Copyright 2005 - On August 11, 2005, the National Horse Show Commission, represented by David Landrum, Lonnie Messick, and Jerrold Pedigo, attended a meeting with the United States Department of Agricultural, who was represented by Dr. Chester Gipson, Dr. Allan Hogue, and Dr. Todd Behre. The meeting was requested by the NHSC and was held at USDA offices in Riverdale, Maryland, (just outside of Washington, D.C.).

The purpose of the meeting was to address ongoing issues, related to the Horse Protection Act, that affect the NHSC and the Walking Horse Industry. Four main topics were discussed. They are as follows:

  1. Technology
  2. Federal cases against individuals who have already had their violations processed by the governing HIO.
  3. Scar rule
  4. USDA’s relationship with the NHSC and those that represent the NHSC.

Upon addressing each topic listed above, many questions and sub-parts of each topic were discussed. A brief summary follows.

As to Technology, the USDA expressed their desire to explore various techniques that will lead the inspection process to be more of a science than an individual interpretation. The Gas Chromatography, the Algometer, and the Thermal Vision machines are all being reviewed and studied to determine their usefulness in enforcing the HPA.

As to the Electronic Sensor Technology’s Z-Nose (Sniffer), the USDA has been gathering swabs from horses at random, at various shows across the nation, that are affiliated with various Horse Industry Organizations, (HIO). The USDA has come to no conclusion regarding the future use of any of these technologies as an enforcement tool at this time. Much more research, analyzing, and eventual conclusions must be reached before they would be proposed for enforcement. It is the NHSC’s intent to participate in the research and conclusions of these devices as to their use and application in this industry.

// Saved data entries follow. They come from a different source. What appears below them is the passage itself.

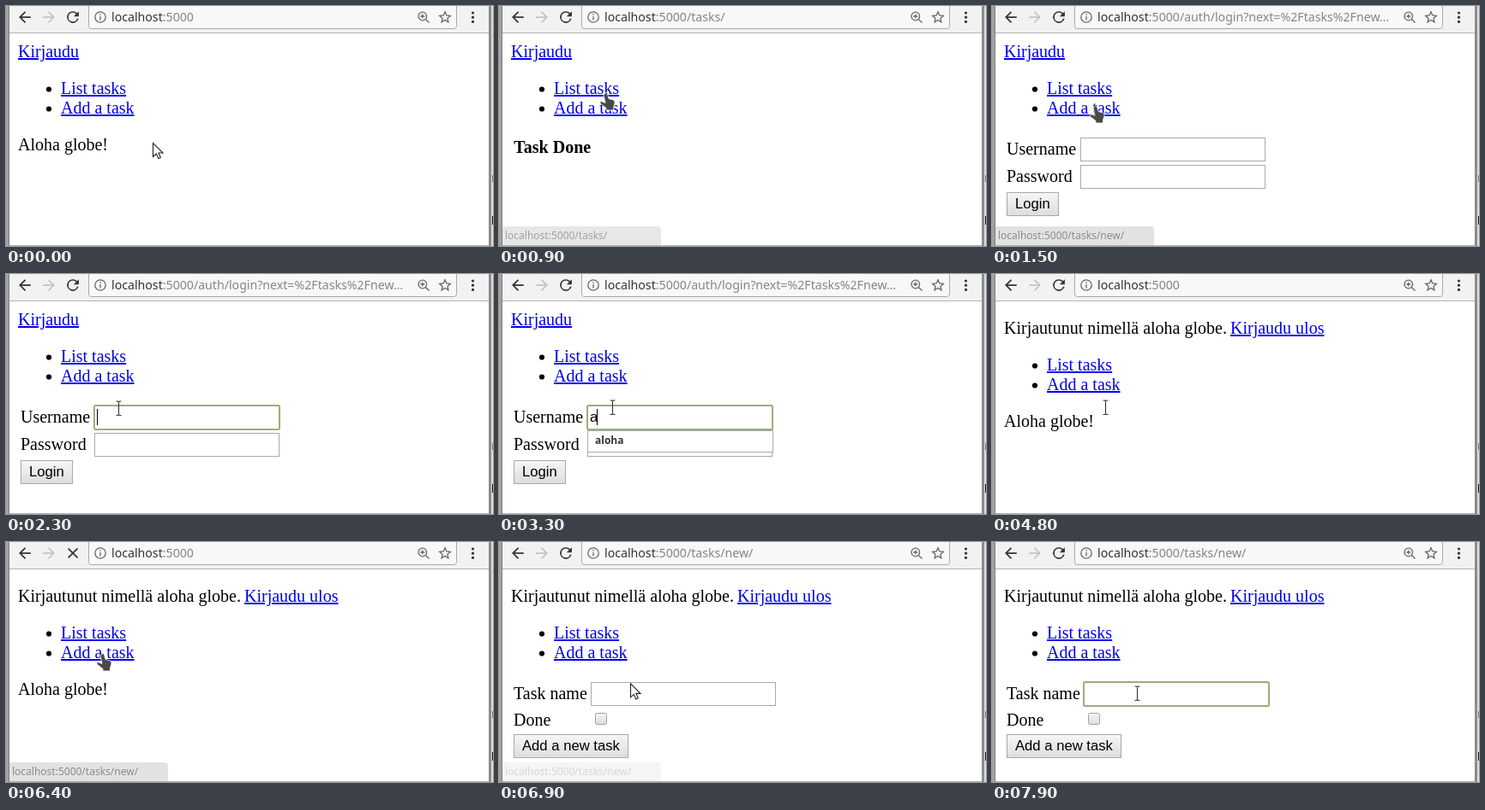
An HTML page for the animation above (8000 ms loop, 568 by 281 pixels).

```html
<!DOCTYPE html>
<html lang="en">
<head>
<meta charset="utf-8">
<title>Task list demo</title>
<style>
html, body { margin: 0; width: 100%; height: 100%; overflow: hidden; background: #fff; }
svg { display: block; width: 568px; height: 281px; }
text { white-space: pre; }
.page { font: 20px "Liberation Serif", serif; }
.link { fill: #0000ee; text-decoration: underline; }
.bold { font-weight: bold; }
.field { font: 16.67px "Liberation Sans", sans-serif; }
.url { font: 14.15px "Noto Sans", sans-serif; }
.status { font: 12px "Noto Sans", sans-serif; fill: #8c8c8c; }
.hint { font: bold 12px "Noto Sans", sans-serif; fill: #333; }
</style>
</head>
<body>
<svg viewBox="0 0 568 281">
  <defs>
    <linearGradient id="btn" x2="0" y2="1"><stop stop-color="#f6f6f6"/><stop offset="1" stop-color="#dddddd"/></linearGradient>
    <path id="back" d="M20 11H7.83l5.59-5.59L12 4l-8 8 8 8 1.41-1.41L7.83 13H20z"/>
    <path id="reload" d="M17.65 6.35A8 8 0 1 0 19.73 14h-2.08A6 6 0 1 1 12 6c1.66 0 3.14.69 4.22 1.78L13 11h7V4z"/>
    <path id="stop" d="M19 6.4 17.6 5 12 10.6 6.4 5 5 6.4 10.6 12 5 17.6 6.4 19 12 13.4 17.6 19 19 17.6 13.4 12z"/>
    <path id="arrow" d="M.5 .5V16.5L4.3 13 6.8 18.6 9.3 17.5 6.9 12H12z" fill="#fff" stroke="#222" stroke-width="1.1"/>
    <path id="hand" d="M-.5 .5Q1-1.5 2.5 .5L4 6.5 9.5 8Q11.5 9 11 12L9.5 16.5V20H1V17.5L-5.5 12.5Q-7 10.5-5 9.5L0 11.5-1.8 3Q-2 1-.5 .5z" fill="#4b4848" stroke="#fff" stroke-width=".8"/>
    <path id="beam" d="M-2.5-8H-.5L.5-7 1.5-8H3.5M-2.5 8.5H-.5L.5 7.5 1.5 8.5H3.5M.5-7V8" fill="none" stroke="#333" stroke-width="1.1"/>
  </defs>
  <rect width="568" height="281" fill="#fff"/>
  <rect width="568" height="31" fill="#f2f2f2"/>
  <path d="M0 31.5H568" stroke="#b6b4b6"/>
  <rect x="96.5" y="-6" width="429" height="32.5" rx="3" fill="#f8f8f8" stroke="#a9a9a9"/>
  <use href="#back" transform="translate(11.6 2.8) scale(.86)" fill="#333"/>
  <use href="#back" transform="translate(60.4 2.8) scale(-.86 .86)" fill="#c4c4c4"/>
  <g fill="none" stroke="#666" stroke-width="1.3">
    <circle cx="110" cy="13" r="6.2"/><path d="M110 12V16.5M110 9.3V10.8"/>
    <circle cx="485.8" cy="12" r="4.8"/><path d="M489.3 15.5 493.5 19.5M483.3 12H488.3M485.8 9.5V14.5"/>
    <path d="M512 6.8 513.8 11 518.3 11.4 514.9 14.4 515.9 18.8 512 16.5 508.1 18.8 509.1 14.4 505.7 11.4 510.2 11z"/>
  </g>
  <g fill="#333"><circle cx="544.5" cy="8" r="1.6"/><circle cx="544.5" cy="13.2" r="1.6"/><circle cx="544.5" cy="18.4" r="1.6"/></g>
  <g id="view"></g>
  <path d="M3 280.5H563" stroke="#b0b0b0"/>
  <rect width="3" height="281" fill="#a2a2a2"/><path d="M3.5 0V281" stroke="#7c7c7c"/>
  <rect x="563" width="3" height="281" fill="#8c8c8c"/><rect x="566" width="2" height="281" fill="#dedede"/>
  <path d="M567.5 198V206" stroke="#777"/><path d="M567.5 246V256" stroke="#111"/>
</svg>
<script>
const USER = 'aloha', NAME = 'aloha globe', HOST = 'localhost:5000';
const view = document.getElementById('view');

const text = (x, y, s, cls = 'page') => `<text x="${x}" y="${y}" class="${cls}">${s}</text>`;
const link = (x, y, s) => text(x, y, s, 'page link');
const caret = (x, y) => `<path d="M${x + .5} ${y}v19" stroke="#000"/>`;
const clamp = v => Math.max(0, Math.min(1, v));

// mouse path: time, x, y, shape used from that time on
const mouse = [
  [0, 171, 160, 'arrow'], [400, 137, 108, 'hand'], [600, 124, 102, 'hand'], [1000, 124, 102, 'hand'],
  [1200, 120, 117, 'hand'], [1600, 120, 117, 'hand'], [1800, 125, 135, 'arrow'], [2100, 131, 157, 'beam'],
  [2300, 131, 157, 'beam'], [2500, 132, 156, 'beam'], [5700, 132, 156, 'beam'], [5800, 129, 152, 'arrow'],
  [6000, 120, 140, 'hand'], [6200, 112, 131, 'hand'], [6600, 112, 131, 'hand'], [6700, 121, 142, 'arrow'],
  [7000, 169, 177, 'beam'], [8000, 169, 177, 'beam']
];

function cursor(t) {
  const i = mouse.findIndex(k => k[0] > t), [t0, x0, y0, shape] = mouse[i - 1], [t1, x1, y1] = mouse[i];
  const p = (t - t0) / (t1 - t0);
  return `<use href="#${shape}" x="${x0 + (x1 - x0) * p}" y="${y0 + (y1 - y0) * p}"/>`;
}

function input(x, y, focus) {
  const box = `<rect x="${x + .5}" y="${y + .5}" width="215" height="27" fill="#fff" stroke="#a9a9a9"/>`;
  return box + `<rect x="${x}" y="${y}" width="216" height="28" rx="1.5" fill="none" stroke="#98af7b" stroke-width="2" opacity="${focus}"/>`;
}

const button = (y, w, s) =>
  `<rect x="17.5" y="${y + .5}" width="${w}" height="27" fill="url(#btn)" stroke="#a9a9a9"/>` + text(27, y + 19, s, 'field');

function nav(y) {
  const dot = cy => `<circle cx="50" cy="${cy}" r="3.1"/>`;
  return dot(y - 5.5) + dot(y + 17.5) + link(64, y, 'List tasks') + link(64, y + 23, 'Add a task');
}

function loginForm(t) {
  const onPass = t >= 4000, typed = clamp((t - 3200) / 500) * 5, dots = clamp((t - 4100) / 500) * 5;
  let s = text(17, 174, 'Username') + text(17, 206, 'Password') + button(218, 60, 'Login')
    + input(103, 154, t >= 2300 && !onPass ? 1 : 0) + input(103, 186, onPass ? 1 : 0)
    + text(106, 173, USER.slice(0, Math.round(typed)), 'field')
    + text(106, 206, '•'.repeat(Math.round(dots)), 'field');
  if (onPass) s += caret(106 + Math.round(dots) * 5.83, 190);
  else if (t >= 2300 && t < 2800) s += caret(106, 158);
  else if (t >= 3300) s += caret(106 + Math.round(typed * 8.15), 158);
  if (t >= 3300 && t < 4200) {
    const fade = clamp((t - 3900) / 200), inset = 3 * fade;
    s += `<g opacity="${1 - .66 * fade}"><rect x="${103.5 + inset}" y="${183.5 - fade}" width="${216 - 2 * inset}" height="25" fill="#fff" stroke="#aaa"/>`
      + text(112 + inset, 199, USER, 'hint') + '</g>';
  }
  return s;
}

function newTaskForm(t) {
  return text(17, 184, 'Task name') + input(107, 164, clamp((t - 7200) / 200))
    + text(17, 215, 'Done')
    + '<rect x="112.5" y="200.5" width="13" height="13" rx="2" fill="url(#btn)" stroke="#a0a0a0"/>'
    + button(225, 133, 'Add a new task')
    + (t >= 7400 && t < 7900 ? caret(110, 168) : '');
}

function statusBar(t) {
  const early = t < 3000;
  const alpha = early ? clamp((t - 700) / 250) * clamp((2100 - t) / 300) : t >= 6400 ? clamp((7000 - t) / 300) : 0;
  if (!alpha) return '';
  return `<g opacity="${alpha}"><path d="M4 258H185Q189 258 189 262V281H4z" fill="#e2e2e2"/>`
    + text(7, 273, HOST + (t < 1200 ? '/tasks/' : '/tasks/new/'), 'status') + '</g>';
}

function draw(t) {
  const loggedIn = t >= 4800, top = loggedIn ? 10 : 0;
  const page = t < 800 ? 'home' : t < 1400 ? 'tasks' : t < 4800 ? 'login' : t < 6600 ? 'home' : 'new';
  const path = { home: '', tasks: '/tasks/', login: '/auth/login?next=%2Ftasks%2Fnew…', new: '/tasks/new/' }[page];
  const loading = [700, 1300, 4700, 6400, 6500].includes(t);

  let s = `<use href="#${loading ? 'stop' : 'reload'}" transform="translate(67.7 2.7) scale(.86)" fill="#333"/>`
    + text(123, 18, `<tspan fill="#333">localhost</tspan><tspan fill="#858585">:5000${path}</tspan>`, 'url');
  s += loggedIn
    ? text(14, 70, `Kirjautunut nimellä ${NAME}.`) + link(278, 70, 'Kirjaudu ulos')
    : link(14, 60, 'Kirjaudu');
  s += nav(103 + top);
  if (page === 'home') s += text(14, 169 + top, 'Aloha globe!');
  if (page === 'tasks') s += text(17.3, 172, 'Task Done', 'page bold');
  if (page === 'login') s += loginForm(t);
  if (page === 'new') s += newTaskForm(t);
  view.innerHTML = s + statusBar(t) + cursor(t);
}

let last = -1;
function tick() {
  const t = Math.floor(performance.now() % 8000 / 100) * 100;
  if (t !== last) draw(last = t);
  requestAnimationFrame(tick);
}
tick();
</script>
</body>
</html>
```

As to item number 2 above, there are a few individuals who have recently received notice of a federal charge being brought by the USDA against them related to a violation that has already been processed by the governing HIO. It was requested that the USDA investigate the possible “double jeopardy” that was taking place and to take steps to correct the improper action. It was further requested that if the USDA, at any time in the future, should have reason to question that the appropriate hearing process and or penalties were properly conducted and/or given, then we would welcome their inquiries into any case and will provide the necessary information and evidence to the USDA that will verify that each and every case was handled per the Operating Plan.

In regards to the Scar Rule, it was presented to the USDA that much concern existed throughout the Industry as to the consistency of findings as it relates to this issue. As to each and every entry the USDA might come to inspect, they were encouraged to evaluate each entry with the objective, that to be determined out of compliance, an entry must be one that the inspecting VMO, in all fairness, would conclude that 100% of his VMO colleagues, upon an independent inspection, would agree with his or her findings. For inspections to be fair and equitable, the findings must be consistently repeatable by other independent inspectors, who are similarly trained and educated. It was noted that the current method of joint training between the USDA’s, VMO’s, and the HIO’s DQPs should result in a consistent agreement regarding any inspection, thus providing credibility to the Industry for both the USDA and the NHSC.

As to item number 4, the NHSC realizes the importance and value of good communications between the NHSC and the USDA. It was pointed out that the NHSC desired to work closely with the USDA and requested that the Department inform the NHSC of any and all conflicts that may exist now or in the future with any of the NHSC’s representatives. The USDA did not report that any conflicts existed now or in the past. The NHSC representatives pointed out that it is very important that the NHSC work in partnership with the USDA and be consistent in our enforcement. The NHSC is committed to fair and equitable enforcement of the Horse Protection Act. 

The subjects were discussed at length and in great detail during the almost three-hour meeting. We hope and believe that the meeting was very productive for both sides.

Finally, we wish to thank the many owners, exhibitors, trainers, and show managers who have placed their confidence in the NHSC. We will strive to provide the best service possible for the Walking Horse Industry.


Jerrold Don Pedigo, Chairman

National Horse Show Commission